[arin-ppml] IPv6 Transition Policy (aka Soft Landing)
owen at delong.com
Sun Oct 10 14:09:19 EDT 2010
On Oct 10, 2010, at 9:53 AM, Joe Maimon wrote:
> Owen DeLong wrote:
>> That ship really has sailed. SLAAC is deployed, people are using it. Breaking SLAAC would
>> be a bad thing.
> Fixing slaac would be a good thing. Its absurd to allow something barely a decade old control the next several. If it is still a good idea, keep it, if it is a better idea to modify it, do it.
It is still a good idea. It's not broken. I'm not in favor of "fixing" it.
>> I'm not sure what you mean by apipa, but, no, 16 bits isn't sufficient for a stateless scheme.
> It works now. It can work better with more but it does not necessarily require 64.
OK... I did a little bit of research. APIPA which you are holding out as a shining example
of address allocation is actually an almost completely useless technology. First, it is
only deployed today as a backstop for DHCP server failure, and, even then, it doesn't
work to provide useful network services in the vast majority of cases. Second, it has
serious scaling limitations and depends on all hosts having not only the same host
identifier, but, also the same prefix. It provides no mechanism for learning default
router and has no facility to support dynamic renumbering, prefix assignment, or
multiple addresses per host. All of these things are supported in SLAAC and without
the scaling limitations of APIPA.
For those that, like me, were unfamiliar with the term APIPA prior to this discussion,
APIPA is the formal name (Automatic Private IP Addressiing) for what happens on
a DHCP managed interface when it fails to get an address and assigns some
random number from 169.254/16 and validates uniqueness through ARP.
>> It doesn't get much more flexible than SLAAC except for the requirement for EUI-64 based
>> end system identifiers.
> Does this requirement bear out in anything other than slaac?
To my knowledge, noone has proposed an alternative stateless address allocation scheme.
If you have one, I'd need to see the details in order to judge the merits.
>>> In other words, pdv6 would have to ripple up the chain and cause subnet shortening on the fly all the way up in order to be fully robust.
>> Now you're throwing random technologies in a blender and postulating what comes out.
>> DHCPv6 PD does actually allow for shortening on the fly as you describe, but, most implementations
>> don't. However, the problem is that if the shortened result is the CPE->ISP router requesting a
>> prefix larger than the ISP can or will give, it doesn't matter how much dynamic shortening occurred
>> or not.
> If shortening smaller than 64 was available, it would be much more robust, regardless of what was available >64 from the ISP. It would work at least as well as apipa for another 48 bits, which is quite deep hierarchically.
APIPA doesn't work for meaningful regular internet communications.
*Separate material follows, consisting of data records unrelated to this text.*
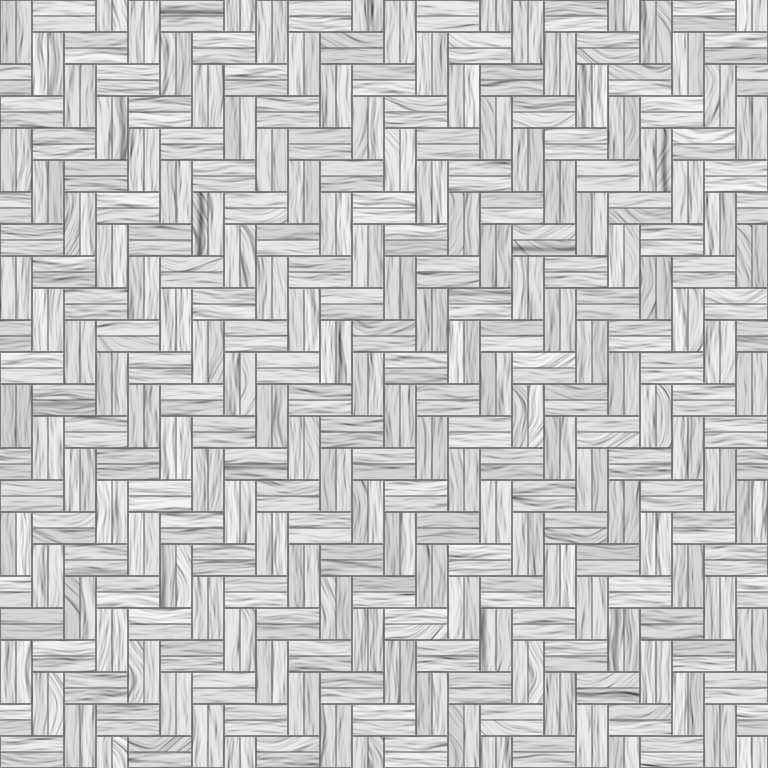
Give the GLSL for this texture, as a WebGL 1 fragment shader.

```glsl
precision highp float;

// Pale grey wood parquet: a herringbone of 2x1 blocks on a 24 by 24 cell grid,
// each block split lengthwise into two planks. Every plank gets its own tone
// and grain from layered, bent sines; thin dark joints separate the planks.

uniform vec2 u_resolution;

const float CELLS = 24.0;
const float TAU = 6.2832;

float hash(vec2 p) {
  return fract(sin(dot(p, vec2(12.99, 78.23))) * 4375.85);
}

// Coverage of a line of the given half width, smoothed over one pixel
float lineMask(float dist, float halfWidth, float pixel) {
  return clamp((halfWidth - dist) / pixel + 0.5, 0.0, 1.0);
}

// Wood fibres: q.x runs along the plank (0..2), q.y across it (0..0.5)
float grain(vec2 q, vec2 seed) {
  float turn = TAU * hash(seed + 1.3);
  float scale = mix(0.7, 1.05, hash(seed + 2.7));

  // Gentle waver everywhere, arched figure on a few planks
  float arch = smoothstep(0.8, 1.0, hash(seed + 4.1));
  float center = 2.0 * hash(seed + 5.9);
  float x = q.y + 0.03 * sin(q.x * 2.3 + turn) + 0.05 * (hash(seed + 3.3) - 0.5) * q.x;
  x += arch * (0.35 * (q.x - center) * (q.x - center) + 0.06 * sin(q.x * 4.0 + turn));

  float sum = 0.0;
  for (int i = 0; i < 5; i++) {
    float octave = float(i);
    float phase = TAU * hash(seed + 7.1 * (octave + 1.0));
    float frequency = 1.7 * pow(1.55, octave) * scale;
    float drift = 1.4 * sin(q.x * (1.3 + 0.7 * octave) + phase * 3.0);
    float fade = 0.65 + 0.35 * sin(q.x * (2.0 + 1.7 * octave) + phase * 5.0);
    sum += fade * sin(TAU * frequency * x + phase + drift);
  }
  return sum;
}

void main() {
  // Grid position, with rows counted downward
  vec2 uv = gl_FragCoord.xy / u_resolution;
  vec2 p = vec2(uv.x, 1.0 - uv.y) * CELLS;
  float pixel = CELLS / min(u_resolution.x, u_resolution.y);

  // Herringbone: steps 0 and 1 lie flat, 3 and 2 are the top and foot of an upright
  vec2 cell = floor(p);
  float stepIndex = mod(cell.x - cell.y - 1.0, 4.0);
  bool flat_ = stepIndex < 1.5;
  vec2 origin = cell - (flat_ ? vec2(stepIndex, 0.0) : vec2(0.0, 3.0 - stepIndex));
  vec2 block = p - origin;
  block = flat_ ? block : block.yx;

  // Two planks per block, seeded so the sheet wraps around
  float side = step(0.5, block.y);
  vec2 plank = vec2(block.x, block.y - 0.5 * side);
  vec2 seed = mod(origin, CELLS) + vec2(0.37, 0.61) * side;

  // Plank tone and grain, skewed towards darker fibres
  float fibres = grain(plank, seed);
  float contrast = mix(0.035, 0.075, hash(seed + 9.2));
  float tone = 0.845 + 0.10 * (hash(seed + 8.4) - 0.5);
  tone += contrast * fibres - 0.014 * fibres * fibres;

  // Rare dark heartwood streak along the plank
  float heart = smoothstep(0.93, 1.0, hash(seed + 11.6));
  float offset = (plank.y - 0.1 - 0.3 * hash(seed + 12.8)
               - 0.02 * sin(plank.x * 3.0 + seed.x)) / 0.09;
  tone -= 0.38 * heart * exp(-offset * offset) * (0.8 + 0.2 * sin(plank.x * 2.0 + seed.y));
  tone = clamp(tone, 0.3, 0.96);

  // Joints: block outline, then the fainter seam between its planks
  vec2 edge = min(block, vec2(2.0, 1.0) - block);
  float outline = lineMask(min(edge.x, edge.y), 0.021, pixel);
  float seam = 0.8 * lineMask(abs(block.y - 0.5), 0.018, pixel);
  tone = mix(tone, 0.33, max(outline, seam));

  gl_FragColor = vec4(vec3(tone), 1.0);
}
```
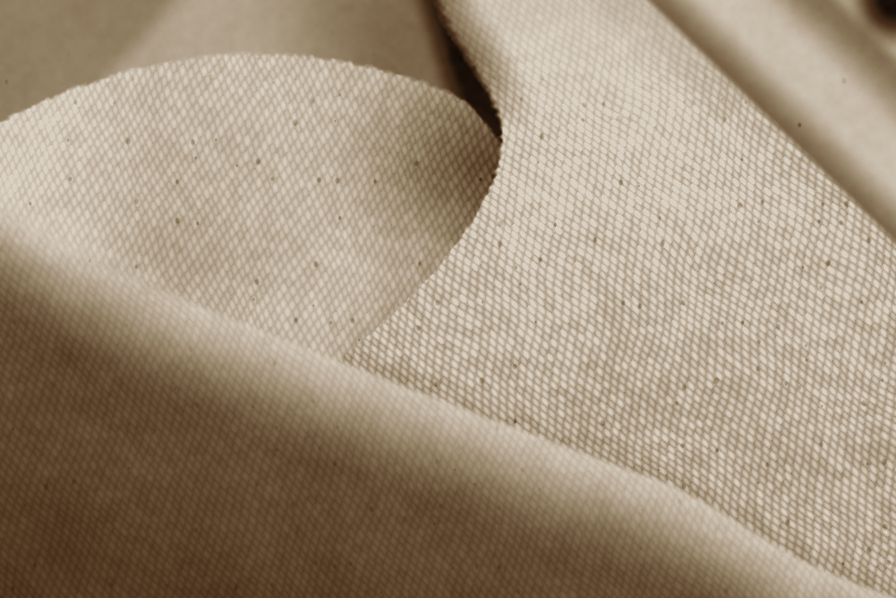
Reproduce this texture procedurally as a Shadertoy shader.

```glsl
#define INK vec3(0.04, 0.02, 0.01)
#define UMBER vec3(0.25, 0.16, 0.09)
#define BROWN vec3(0.34, 0.24, 0.15)
#define FLAX vec3(0.58, 0.51, 0.40)
#define LINEN vec3(0.71, 0.65, 0.57)
#define CREAM vec3(0.83, 0.79, 0.73)
#define STITCH 0.0105
#define WEAVE_DEPTH 0.17
#define MOTTLE 0.07
#define FLECK_CELL 0.034
#define FLECK_CHANCE 0.16

float hash(vec2 p) {
    vec3 q = fract(p.xyx * 0.1031);
    q += dot(q, q.yzx + 33.33);
    return fract((q.x + q.y) * q.z);
}

float noise(vec2 p) {
    vec2 i = floor(p), f = fract(p);
    f = f * f * (3.0 - 2.0 * f);
    return mix(mix(hash(i), hash(i + vec2(1, 0)), f.x),
               mix(hash(i + vec2(0, 1)), hash(i + vec2(1, 1)), f.x), f.y);
}

float fbm(vec2 p) {
    float sum = 0.0, gain = 0.5;
    for (int i = 0; i < 4; i++) {
        sum += gain * (noise(p) - 0.5);
        p = p * 2.03 + 17.0;
        gain *= 0.5;
    }
    return sum;
}

// Staggered rows of short slanted yarns, centred near zero
float weave(vec2 p, float angle) {
    p += 0.012 * vec2(noise(p * 11.0), noise(p * 11.0 + 40.0));
    float c = cos(angle), s = sin(angle);
    vec2 q = mat2(c, -s, s, c) * p / STITCH;
    float row = floor(q.y);
    q.x = q.x * 0.65 + row * 0.37 + 0.15 * hash(vec2(row, 3.0));
    vec2 f = fract(q) - 0.5;
    f.y += 0.35 * f.x;
    float yarn = 1.0 - smoothstep(0.1, 0.58, length(f * vec2(0.85, 1.0)));
    return yarn - 0.42 + 0.55 * (hash(vec2(floor(q.x), row)) - 0.5);
}

// Sparse darker fibres caught in the yarn
float flecks(vec2 p) {
    vec2 q = p / FLECK_CELL, id = floor(q);
    vec2 spot = 0.25 + 0.5 * vec2(hash(id + 7.0), hash(id + 19.0));
    float size = mix(0.05, 0.13, hash(id + 31.0));
    float d = length((fract(q) - spot) * vec2(1.0, 0.75));
    return step(hash(id), FLECK_CHANCE) * (1.0 - smoothstep(size * 0.4, size * 1.4, d));
}

// Outlines of the folds
float frontRidge(float x) {
    return 0.60 - 0.367 * x + 0.06 * exp(-5.0 * x) - 0.05 * smoothstep(1.1, 1.4, x);
}

float bowlRim(float x) {
    return 0.91 - 0.62 * (x - 0.43) * (x - 0.43) - 0.05 * smoothstep(0.76, 0.86, x);
}

float middleEdge(float y) {
    return 0.84 - 1.5 * pow(max(0.766 - y, 0.0), 1.7) - 0.12 * smoothstep(0.766, 1.05, y);
}

// Brightness of each fold
float backShade(vec2 p) {
    float crease = dot(p - vec2(0.186, 0.883), vec2(0.74, -0.67));
    float v = mix(0.56, 0.68, smoothstep(-0.02, 0.025, crease));
    v -= 0.20 * smoothstep(0.40, 0.68, p.x);
    float gap = p.x - 0.70 - 0.3 * (1.0 - p.y);
    return mix(v, 0.12, smoothstep(-0.02, 0.035, gap));
}

float farShade(vec2 p, float s) {
    float v = mix(0.46, 0.79, smoothstep(0.0, 0.075, s));
    v -= 0.27 * smoothstep(0.12, 0.205, s);
    v += 0.18 * smoothstep(0.205, 0.235, s);
    float corner = 1.0 - smoothstep(0.02, 0.09, distance(p, vec2(1.5, 1.0)));
    return mix(v, 0.12, corner);
}

float bowlShade(vec2 p, float edge) {
    vec2 hollow = (p - vec2(0.81, 0.73)) / vec2(0.17, 0.14);
    vec2 valley = (p - vec2(0.31, 0.60)) / vec2(0.13, 0.17);
    float v = 0.77 + 0.05 * (1.0 - smoothstep(0.05, 0.28, p.x));
    v -= 0.34 * exp(-dot(hollow, hollow)) + 0.07 * exp(-dot(valley, valley));
    v -= 0.09 * exp(-max(-edge, 0.0) / 0.05);
    return v + WEAVE_DEPTH * 0.55 * weave(p, -1.15);
}

float middleShade(vec2 p, float edge, float s) {
    float v = mix(0.71, 0.81, smoothstep(0.2, 0.8, p.y));
    v -= 0.30 * (1.0 - smoothstep(0.0, 0.09, edge)) * smoothstep(0.74, 0.92, p.y);
    v -= 0.06 * smoothstep(-0.10, 0.0, s);
    v -= 0.07 * (1.0 - smoothstep(0.0, 0.06, p.y - frontRidge(p.x)));
    float focus = 1.0 - 0.75 * smoothstep(0.70, 0.98, p.y);
    return v + WEAVE_DEPTH * focus * weave(p, -0.65);
}

float frontShade(vec2 p, float depth) {
    float v = mix(0.80, 0.37, smoothstep(-0.02, 0.20, depth));
    v -= 0.06 * smoothstep(0.25, 0.55, depth);
    return v + WEAVE_DEPTH * 0.28 * weave(p, -0.8);
}

// Brightness to linen colour
vec3 clothColor(float v) {
    vec3 c = mix(INK, UMBER, smoothstep(INK.r, UMBER.r, v));
    c = mix(c, BROWN, clamp((v - UMBER.r) / (BROWN.r - UMBER.r), 0.0, 1.0));
    c = mix(c, FLAX, clamp((v - BROWN.r) / (FLAX.r - BROWN.r), 0.0, 1.0));
    c = mix(c, LINEN, clamp((v - FLAX.r) / (LINEN.r - FLAX.r), 0.0, 1.0));
    return mix(c, CREAM, clamp((v - LINEN.r) / (CREAM.r - LINEN.r), 0.0, 1.2));
}

void mainImage(out vec4 fragColor, in vec2 fragCoord) {
    vec2 p = fragCoord / iResolution.y;
    float fuzz = 0.006 * (noise(p * 140.0) - 0.5);
    float edge = p.x - middleEdge(p.y) + fuzz;
    float s = (p.x - 1.084 - 1.02 * (1.0 - p.y)) / 1.43;
    float depth = frontRidge(p.x) - p.y;

    // Layer the folds from far to near
    float v = backShade(p);
    float rim = bowlRim(p.x) - p.y;
    v = mix(v, bowlShade(p, edge), smoothstep(-0.005, 0.005, rim + fuzz));
    float soft = mix(0.004, 0.014, smoothstep(0.75, 0.95, p.y));
    v = mix(v, middleShade(p, edge, s), smoothstep(-soft, soft, edge));
    v = mix(v, farShade(p, s), smoothstep(-0.008, 0.008, s));
    float blend = mix(0.08, 0.007, smoothstep(0.10, 0.36, p.x));
    float front = smoothstep(-blend, blend, depth);
    v = mix(v, frontShade(p, depth), front);

    // Uneven yarn and flecks
    v += MOTTLE * (fbm(p * 9.0) + 0.6 * fbm(p * 70.0));
    float focus = (1.0 - 0.7 * front) * (1.0 - smoothstep(0.75, 0.95, p.y));
    v -= 0.16 * focus * flecks(p);
    fragColor = vec4(clothColor(v), 1.0);
}
```
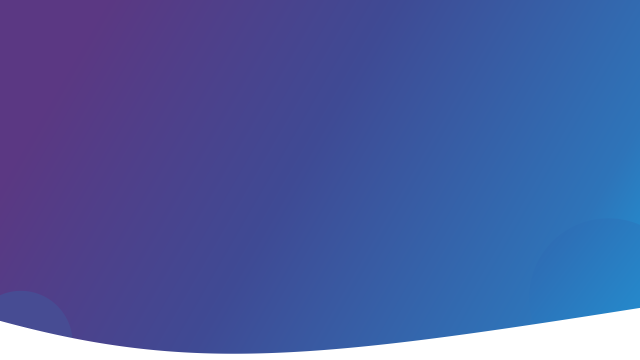
A Shadertoy shader for this background:

```glsl
const vec3 PURPLE = vec3(0.355, 0.220, 0.512);
const vec3 INDIGO = vec3(0.247, 0.290, 0.580);
const vec3 BLUE   = vec3(0.180, 0.455, 0.725);
const vec3 AZURE  = vec3(0.145, 0.535, 0.795);
const vec3 WHITE  = vec3(1.0);

// Gradient axis and the positions of its colour stops
const vec2 AXIS = vec2(0.866, -0.5);
const vec4 STOPS = vec4(0.13, 0.467, 0.84, 0.92);

// Discs: centre and radius, in canvas heights
const vec3 LARGE_DISC = vec3(1.690, 0.1736, 0.220);
const vec3 SMALL_DISC = vec3(0.058, 0.0486, 0.1435);
const vec3 LARGE_DISC_START = vec3(0.180, 0.430, 0.710);
const vec3 SMALL_DISC_COLOR = vec3(0.278, 0.298, 0.578);
const vec2 DISC_AXIS = vec2(0.8, -0.6);

// Lowest point of the wave: x as a share of width, y of height
const vec2 WAVE_LOW = vec2(0.365, 0.0174);

float ramp(float a, float b, float t) {
    return clamp((t - a) / (b - a), 0.0, 1.0);
}

vec3 backdrop(float t) {
    vec3 color = mix(PURPLE, INDIGO, ramp(STOPS.x, STOPS.y, t));
    color = mix(color, BLUE, ramp(STOPS.y, STOPS.z, t));
    return mix(color, AZURE, ramp(STOPS.z, STOPS.w, t));
}

float discMask(vec2 p, vec3 disc, float pixel) {
    return clamp(0.5 - (length(p - disc.xy) - disc.z) / pixel, 0.0, 1.0);
}

// Height of the white wave, with a steeper bend left of its low point
float waveHeight(float u) {
    float e = u - WAVE_LOW.x;
    float bend = e < 0.0 ? -1.0 : 0.24;
    return WAVE_LOW.y + e * e * (0.6 - 0.6 * e + bend * e * e);
}

void mainImage(out vec4 fragColor, in vec2 fragCoord) {
    float pixel = 1.0 / iResolution.y;
    vec2 p = fragCoord * pixel;
    vec2 size = vec2(iResolution.x * pixel, 1.0);

    // Diagonal gradient reaching from corner to corner
    float span = dot(size, abs(AXIS));
    float t = dot(p - 0.5 * size, AXIS) / span + 0.5;
    vec3 color = backdrop(t);

    // Discs
    float along = dot(p - LARGE_DISC.xy, DISC_AXIS) / LARGE_DISC.z;
    vec3 largeColor = mix(LARGE_DISC_START, AZURE, ramp(-1.0, 0.4, along));
    color = mix(color, largeColor, discMask(p, LARGE_DISC, pixel));
    color = mix(color, SMALL_DISC_COLOR, discMask(p, SMALL_DISC, pixel));

    // White wave along the bottom
    float above = p.y - waveHeight(fragCoord.x / iResolution.x);
    color = mix(color, WHITE, clamp(0.5 - above / pixel, 0.0, 1.0));

    fragColor = vec4(color, 1.0);
}
```
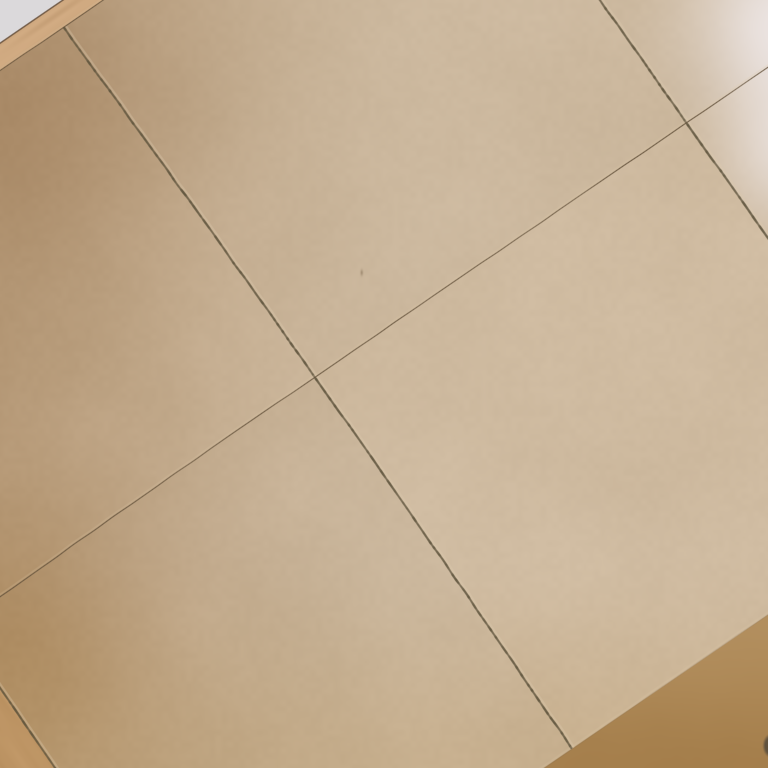
Reproduce this texture procedurally as a Shadertoy shader.

```glsl
// Large beige floor tiles laid at a slant, with thin dark joints, soft warm shading and a glare.

float hash(vec2 p) {
    vec3 h = fract(p.xyx * vec3(0.1031, 0.1030, 0.0973));
    h += dot(h, h.yzx + 33.33);
    return fract((h.x + h.y) * h.z);
}

float noise(vec2 p) {
    vec2 i = floor(p), f = fract(p);
    f = f * f * (3.0 - 2.0 * f);
    return mix(mix(hash(i), hash(i + vec2(1, 0)), f.x),
               mix(hash(i + vec2(0, 1)), hash(i + vec2(1, 1)), f.x), f.y);
}

float fbm(vec2 p) {
    float sum = 0.0, amp = 0.5;
    for (int i = 0; i < 5; i++) {
        sum += amp * noise(p);
        p = mat2(1.6, 1.2, -1.2, 1.6) * p + 7.3;
        amp *= 0.5;
    }
    return sum;
}

// Soft round falloff around a centre
float spot(vec2 p, vec2 centre, vec2 radius) {
    vec2 d = (p - centre) / radius;
    return exp(-dot(d, d));
}

// Coverage of a stroke with the given half width
float stroke(float d, float halfWidth, float aa) {
    return 1.0 - smoothstep(halfWidth - aa, halfWidth + aa, abs(d));
}

void mainImage(out vec4 fragColor, in vec2 fragCoord) {
    vec2 p = fragCoord / iResolution.xy;
    float aa = 0.8 / iResolution.y;

    // Slanted tile grid with a slight perspective stretch and bowed joints
    vec2 q = inverse(mat2(0.484, 0.331, -0.331, 0.469)) * (p - vec2(0.410, 0.509));
    float left = min(q.x, 0.0);
    q += vec2(-0.016 * q.x * (q.x - 1.0) + 0.009 * q.y * q.y * (1.0 - q.x),
              0.024 * q.y * q.y + 0.012 * left * left);
    vec2 tile = floor(q);
    vec2 joint = (q - round(q)) * 0.58;
    float edge = aa / 0.58;

    // Beige glaze, browner to the left and towards the lower corners
    vec3 color = vec3(0.803, 0.725, 0.622);
    color = mix(color, vec3(0.69, 0.57, 0.43), 0.85 * (1.0 - smoothstep(-0.12, 0.56, p.x)));
    color = mix(color, vec3(0.65, 0.50, 0.31), 0.65 * spot(p, vec2(0.0, 0.10), vec2(0.17, 0.2)));
    color = mix(color, vec3(0.63, 0.50, 0.36), 0.6 * spot(p, vec2(0.0, 0.86), vec2(0.2, 0.2)));
    color = mix(color, vec3(0.74, 0.62, 0.44), 0.4 * (1.0 - smoothstep(-0.05, 0.3, p.y)));

    // Tone of each tile, cloudy mottling and fine grain
    color *= 1.0 + 0.018 * (hash(tile + 11.0) - 0.5);
    color += vec3(0.035, 0.038, 0.045) * (fbm(p * 7.0 + tile * 3.7) - 0.48);
    color += 0.012 * (noise(p * 130.0) - 0.5);

    // Glare on the tiles in the upper right
    float glare = spot(p, vec2(1.02, 0.97), vec2(0.11, 0.12))
                + 0.7 * spot(p, vec2(1.03, 0.80), vec2(0.08, 0.09));
    color = mix(color, vec3(0.92, 0.89, 0.88), min(glare, 1.0) * smoothstep(1.0 - edge, 1.0 + edge, q.x));

    // Neighbouring surfaces: brown floor below, tan strip at the left, wood and white wall above
    float below = 1.0 - smoothstep(-1.0 - edge, -1.0 + edge, q.y);
    float leftStrip = 1.0 - smoothstep(-1.0 - edge, -1.0 + edge, q.x);
    float above = smoothstep(1.0 - edge, 1.0 + edge, q.y);
    float wall = smoothstep(1.054 - edge, 1.054 + edge, q.y);
    float grain = noise(q * vec2(6.0, 90.0));
    vec3 brown = mix(vec3(0.65, 0.50, 0.30), vec3(0.70, 0.56, 0.37), smoothstep(0.0, 0.2, p.y));
    color = mix(color, brown + 0.02 * (fbm(p * 9.0) - 0.5), below);
    color = mix(color, vec3(0.74, 0.58, 0.39) + 0.04 * (noise(q * vec2(90.0, 6.0)) - 0.5), leftStrip);
    color = mix(color, vec3(0.80, 0.65, 0.49) + 0.05 * (grain - 0.5), above);
    color = mix(color, vec3(0.86, 0.85, 0.86), wall);

    // Steep joints: finely beaded dark groove with a faint pale lip on its right
    float onTiles = (1.0 - above) * (1.0 - below);
    float beads = noise(vec2(q.y * 150.0, tile.y));
    float steep = joint.x + 0.0010 * (noise(vec2(q.y * 22.0, 4.0)) - 0.5);
    color = mix(color, vec3(0.86, 0.79, 0.68), 0.35 * onTiles * stroke(steep - 0.0032, 0.0014, aa));
    color = mix(color, vec3(0.36, 0.32, 0.23), (0.68 + 0.22 * beads) * onTiles
        * stroke(steep, 0.0012 + 0.0004 * beads, aa));

    // Shallow joints: finer and browner; the lower border is only a pale rim
    float shallow = joint.y + 0.0008 * (noise(vec2(q.x * 18.0, 9.0)) - 0.5);
    float strength = q.y < -0.5 ? 0.15 : 0.72 + 0.2 * noise(vec2(q.x * 14.0, 2.0));
    color = mix(color, vec3(0.86, 0.78, 0.65), 0.2 * stroke(shallow - 0.0024, 0.0012, aa));
    color = mix(color, vec3(0.40, 0.33, 0.24), strength * stroke(shallow, 0.0007, aa));
    color = mix(color, vec3(0.36, 0.27, 0.19), 0.8 * stroke((q.y - 1.054) * 0.58, 0.0010, aa));

    // Small chip in the glaze and a dark knob at the right border
    color = mix(color, vec3(0.50, 0.42, 0.32), 0.5 * spot(p, vec2(0.471, 0.645), vec2(0.0018, 0.004)));
    float knob = length((p - vec2(1.004, 0.029)) * vec2(1.0, 0.7));
    color = mix(color, vec3(0.38, 0.32, 0.24), 1.0 - smoothstep(0.007, 0.012, knob));

    fragColor = vec4(clamp(color, 0.0, 1.0), 1.0);
}
```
You can't deploy an
enterprise numbered with APIPA. Suggesting it as an alternative for SLAAC is like
suggesting RIP as an alternative for BGP in the network core.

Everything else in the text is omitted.